Perhaps Germany’s largest vulnerability in the short-term is its economic position, particularly with respect to energy supply.  Germany imports over 97% of the fuel required to fulfill its energy needs and Russia is by far the largest supplier of fossil fuels to Germany.  Germany imports almost ten times as much from Russia as from Saudi Arabia.  Historically Russia has been an enemy of Germany, in fact; the last two major wars Germany fought were against Russia.  German weakness in this area was shown in the winter of 2008-2009 when Russia cut of the supply of natural gas to the Ukraine and most of western Europe imperiling heating supplies and causing deaths in some countries such as Bulgaria and Romania.  Germany had enough stockpiles to last the winter but a prolonged dispute would have highlighted how dependent Germany and the rest of Western Europe is on Russia for energy supplies.

With German opposition to the Iranian Nuclear program and Russian support of their nuclear ambitions, Germany is certainly vulnerable to Russian pressure given their reliance on Russia for energy supplies.  Russia is also suspicious of NATO’s enlargement in Eastern Europe and the fact that Germany is a founding member of NATO puts them at risk if Russia chooses the military option to resolve their dispute with NATO if diplomacy fails.

The Baltic Sea lanes and its associated trade routes are another area of potential conflict for Germany.  Germany, with its advanced economy and industrial edge is a major trading partner with the Baltic States and has an interest in seeing free trade in the region.  The Baltic port of St. Petersburg is one of Russia’s few seaports that are south of the Arctic Circle and it is thus a vital link in Russian foreign trade.  Germany has the potential to close this route to Russia in any future conflict as they did during World War II

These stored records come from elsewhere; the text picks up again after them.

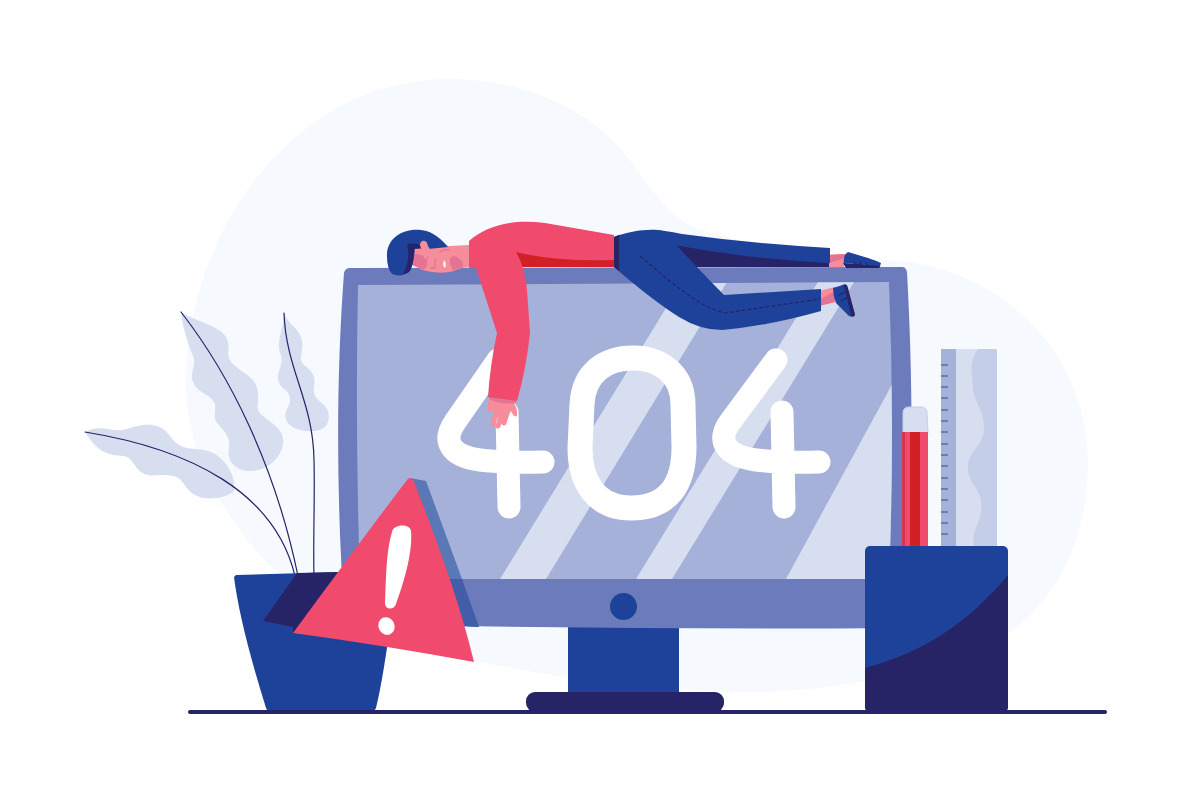
<!DOCTYPE html>
<html lang="en">
<head>
<meta charset="utf-8">
<title>404</title>
<style>
:root {
  --paper: #ffffff;
  --mist: #f6f9fe;
  --ice: #d6def0;
  --haze: #c5cee8;
  --screen: #a5b1d9;
  --frame: #6c7bbc;
  --steel: #5a77b6;
  --blue: #1e429a;
  --navy: #262366;
  --coral: #f04b6c;
  --red: #d32027;
  --skin: #f58d9b;
  --blush: #e57493;
}
html, body { margin: 0; width: 1200px; height: 800px; overflow: hidden; background: var(--paper); }
svg { display: block; }
.mist { fill: var(--mist); }
.ice { fill: var(--ice); }
.haze { fill: var(--haze); }
.screen { fill: var(--screen); }
.frame { fill: var(--frame); }
.steel { fill: var(--steel); }
.blue { fill: var(--blue); }
.navy { fill: var(--navy); }
.coral { fill: var(--coral); }
.red { fill: var(--red); }
.skin { fill: var(--skin); }
.blush { fill: var(--blush); }
.white { fill: var(--paper); }
.digits { fill: none; stroke: var(--paper); stroke-width: 23; stroke-linecap: round; stroke-linejoin: round; }
.stem { fill: none; stroke: var(--navy); stroke-width: 1.2; stroke-linecap: round; }
.seam { fill: none; stroke: var(--navy); stroke-width: 1.2; stroke-dasharray: 4 2; }
.ticks { fill: none; stroke: var(--frame); stroke-width: 2; }
.face-line { fill: none; stroke: var(--blush); stroke-width: 1.3; stroke-linecap: round; }
.fingers { fill: none; stroke: var(--skin); stroke-width: 5; stroke-linecap: round; stroke-linejoin: round; }
.ground { stroke: var(--navy); stroke-width: 4; stroke-linecap: round; }
</style>
</head>
<body>
<svg width="1200" height="800" viewBox="0 0 1200 800" role="img" aria-label="404 error: a tired man lies across the top of a computer monitor">
  <defs>
    <clipPath id="screen-area">
      <path d="M358 285L889 282Q895 430 889 579H360Q355 430 358 285Z"/>
    </clipPath>
    <clipPath id="cup-area">
      <rect x="865" y="546" width="143" height="166" rx="5"/>
    </clipPath>
  </defs>

  <path id="backdrop" class="mist" d="M452 79C535 80 597 116 630 160C662 202 672 222 706 231C755 246 800 256 895 261C1005 268 1088 358 1088 462C1088 555 1042 621 985 646C930 673 830 692 750 692C650 692 560 678 470 660C390 646 310 610 260 555C212 502 186 440 186 385C186 225 300 77 452 79Z"/>

  <g id="plant-leaves">
    <path class="ice" d="M181 312C196 322 222 326 227 339C231 350 224 356 234 365C244 374 257 378 258 393C259 406 254 409 264 417C277 426 285 433 283 444C281 457 269 470 252 471C238 472 226 462 229 449C231 437 224 431 218 424C211 416 218 410 214 402C209 393 198 394 193 382C189 373 197 366 193 356C189 346 183 330 181 312Z"/>
    <path class="ice" d="M284 313C288 325 300 328 302 341C304 353 297 358 304 365C312 371 316 376 314 386C312 397 319 400 325 406C331 413 330 425 322 429C312 434 289 431 286 419C283 410 291 407 290 398C289 389 279 389 278 379C277 370 284 365 281 355C275 342 284 330 284 313Z"/>
    <path class="ice" d="M85 432C99 424 110 432 123 430C137 426 145 423 157 426C170 430 170 441 181 446C191 451 201 447 213 453C228 461 236 478 234 491C225 499 205 501 195 495C184 489 184 478 173 476C160 473 151 479 141 472C133 466 133 457 123 456C111 455 99 455 85 432Z"/>
    <path class="stem" d="M181 312C230 375 275 465 298 576M284 313C286 370 313 400 314 460C315 500 313 540 314 576M85 432C190 449 275 492 295 576"/>
  </g>

  <g id="monitor">
    <rect class="blue" x="568" y="620" width="111" height="74"/>
    <rect class="navy" x="526" y="692" width="198" height="20" rx="9"/>
    <path class="frame" d="M350 268L902 267Q906 267 907 272C913 380 914 500 905 628Q625 630 345 624C336 500 336 380 344 273Q345 268 350 268Z"/>
    <path class="screen" d="M358 285L889 282Q895 430 889 579H360Q355 430 358 285Z"/>
    <g clip-path="url(#screen-area)" class="ice">
      <path d="M682 282H727L546 579H500Z"/>
      <path d="M818 282H854L672 579H636Z"/>
      <path d="M895 379V579H786Z"/>
    </g>
    <circle class="blue" cx="623.500" cy="606.500" r="13.500"/>
  </g>

  <g id="error-code" class="digits" role="img" aria-label="404">
    <path d="M498 360L455 422C442 441 450 456 480 460Q505 463 543 462M507 412L509 507"/>
    <path stroke-width="25" d="M633 358C658 358 683 372 683 405L684 447C684 485 668 508 631 508C596 508 580 482 580 448L582 404C584 372 606 358 633 358Z"/>
    <path d="M776 360L730 422C716 441 726 456 756 460Q781 463 819 462M782 412L784 507"/>
  </g>

  <g id="man">
    <g id="far-leg">
      <path class="skin" d="M826 255L846 254L844 267H826Z"/>
      <path class="blush" d="M826 255L846 254L845 258L826 264Z"/>
      <path class="navy" d="M843 263L879 265Q882 267 878 268H846Z"/>
      <path class="blue" d="M848 252L868 258Q877 261 881 263L880 266L844 263Q843 255 848 252Z"/>
      <path class="navy" d="M640 235L829 259V267H670Z"/>
      <path class="blue" d="M650 230Q664 230 682 234Q755 244 830 248V263Q750 259 680 246L650 240Z"/>
      <path class="stem" d="M854 262L856 267M860 262L862 267M866 263L868 267"/>
    </g>
    <g id="near-leg">
      <path class="skin" d="M819 291L835 287V302L819 306Z"/>
      <path class="blush" d="M819 300L835 291V302L819 306Z"/>
      <path class="blue" d="M833 288Q840 286 845 284L850 298Q854 310 855 315Q853 318 849 316L836 303Q833 296 833 288Z"/>
      <path class="navy" d="M844 285Q847 283 848 288L855 315Q853 318 851 315Z"/>
      <path class="stem" d="M839 295L845 292M841 301L847 298"/>
      <path class="blue" d="M614 237C630 231 650 228 664 231C673 242 688 258 724 295L821 289V311Q768 326 722 330Q700 330 679 317Q652 300 614 267Z"/>
      <path class="navy" d="M614 237L619 235V271L614 267Z"/>
      <path class="seam" d="M640 256C672 283 700 308 725 313L820 299"/>
    </g>
    <g id="head">
      <path class="skin" d="M412 248L469 245V267Q459 268 454 271Q440 275 422 270L410 262Z"/>
      <path class="blush" d="M413 254Q424 253 427 262Q427 268 423 270L412 265Z"/>
      <path class="blush" d="M450 263Q449 255 455 256Q464 260 463 267Q457 269 453 271Z"/>
      <path class="blue" d="M387 257C386 238 403 228 421 230C433 231 442 240 448 247L428 249L415 247Q414 263 410 271Q402 278 392 274Q387 268 387 257Z"/>
      <path class="navy" d="M407 244Q416 242 428 248L414 249Q414 265 409 272Q404 274 403 274Q411 259 407 244Z"/>
      <path class="skin" d="M422 250Q418 244 422 241Q427 240 428 246L431 251Z"/>
      <path class="face-line" d="M435 259L435 268L431 268M426 266Q426 260 428 257M440 252Q444 249 449 250"/>
      <path class="white" d="M444 260Q447 264 445 268Q442 266 444 260Z"/>
    </g>
    <g id="hand">
      <path class="skin" d="M489 397L512 401Q518 407 517 416Q514 418 511 411L506 418Q495 420 493 412L488 408Z"/>
      <path class="fingers" stroke-width="4" d="M498 408L493 424M503 410L498 426M508 410L504 423M492 400L490 409"/>
      <path class="blush" d="M489 396L516 400V403Q501 405 489 399Z"/>
    </g>
    <g id="sweater">
      <path class="red" d="M510 249L614 255V267H522Z"/>
      <path class="coral" d="M469 241C487 225 513 219 545 223L614 235V260Q557 262 516 252Q525 267 527 290L530 333Q526 370 517 401L488 397Q490 365 497 333L476 268H469Z"/>
    </g>
  </g>

  <g id="plant-pot">
    <path class="blue" d="M236 575L340 572L392 610Q384 675 376 708Q375 711 371 711H270Q267 711 266 708Q240 625 234 577Z"/>
    <path class="navy" d="M297 573L342 572V604L293 633V627L263 621Z"/>
  </g>

  <g id="warning-sign">
    <path class="steel" d="M410 478L426 481L462 579L479 627L461 626Z"/>
    <path fill="#425ea9" d="M445 579H462L479 627L461 626Z"/>
    <path class="coral" d="M407 480Q411 475 414 482C436 538 460 603 474 662Q382 645 293 633Q354 550 407 480Z"/>
    <path class="white" d="M392 532C393 524 410 523 411 531C413 553 403 585 396 604C394 610 386 610 385 604C386 580 386 551 392 532Z"/>
    <ellipse class="white" cx="386.500" cy="626" rx="8" ry="9" transform="rotate(-25 386.500 626)"/>
  </g>

  <g id="pencil-cup">
    <g id="ruler">
      <rect class="screen" x="941" y="349" width="16" height="200"/>
      <rect class="ice" x="956" y="349" width="41" height="200"/>
      <path class="haze" d="M978 349H995Q997 349 997 351V549H974C970 526 984 524 981 500C978 486 967 482 968 466C969 450 984 446 984 428C984 409 974 403 973 388C971 370 970 360 978 349Z"/>
      <path class="ticks" d="M941 365h7M941 376h7M941 387h7M941 398h7M941 410h7M941 421h7M941 432h7M941 444h7M941 455h7M941 466h7M941 478h7M941 489h7M941 500h7M941 512h7M941 523h7M941 534h7"/>
    </g>
    <g id="pencil">
      <path class="ice" stroke="#c5cee8" d="M903 433V413Q903 407 909 407H921Q927 407 927 413L928 433Z"/>
      <rect class="coral" x="902" y="432" width="26" height="116"/>
      <path fill="#d9344f" d="M902 432H905V548H902Z"/>
      <rect class="red" x="910" y="432" width="10" height="116"/>
    </g>
    <g clip-path="url(#cup-area)">
      <rect class="blue" x="865" y="546" width="143" height="166"/>
      <path class="navy" d="M865 668C925 652 970 621 1008 575V712H865Z"/>
    </g>
  </g>

  <line id="ground" class="ground" x1="190" y1="712" x2="1105" y2="712"/>
</svg>
</body>
</html>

Given the current political situation in the world and Germans support for the United States’ global war on terrorism, lukewarm though it has been, Germany certainly faces threats from Islamic terrorism along with the rest of Western Europe.  While terrorism is a potential threat that cannot truly be evaluated, world events in the past twenty years have shown that it is not going away and is a threat that must be dealt with.  This is not a threat Germany faces alone though.

As stated before, Germany is currently in one of the best strategic positions it could be in.  It seems that all territorial disputes with Germany’s neighbors are settled though they could arise in the future again.  Germany along with all her neighbors are members of NATO and pledged to each other’s defense.  As a member of the EU Germany has staked its future on those of its neighbors and has committed to ever-greater integration in Europe.  Whether this arrangement will work as Germany and others hope remain to be seen, so far the EU seems to be a success, but the EU, like NATO has never faced a serious challenge, one that threatens its very existence.  Germany seems to be poised for future peace and prosperity; however, old enmities could arise at any time and destroy these alliances.  It remains to be seen whether Germany will continue down the path to greater success and security that she currently seems to be going down.  With Germany’s recent history her strategic position looks to only be enhanced, not degraded in the near future.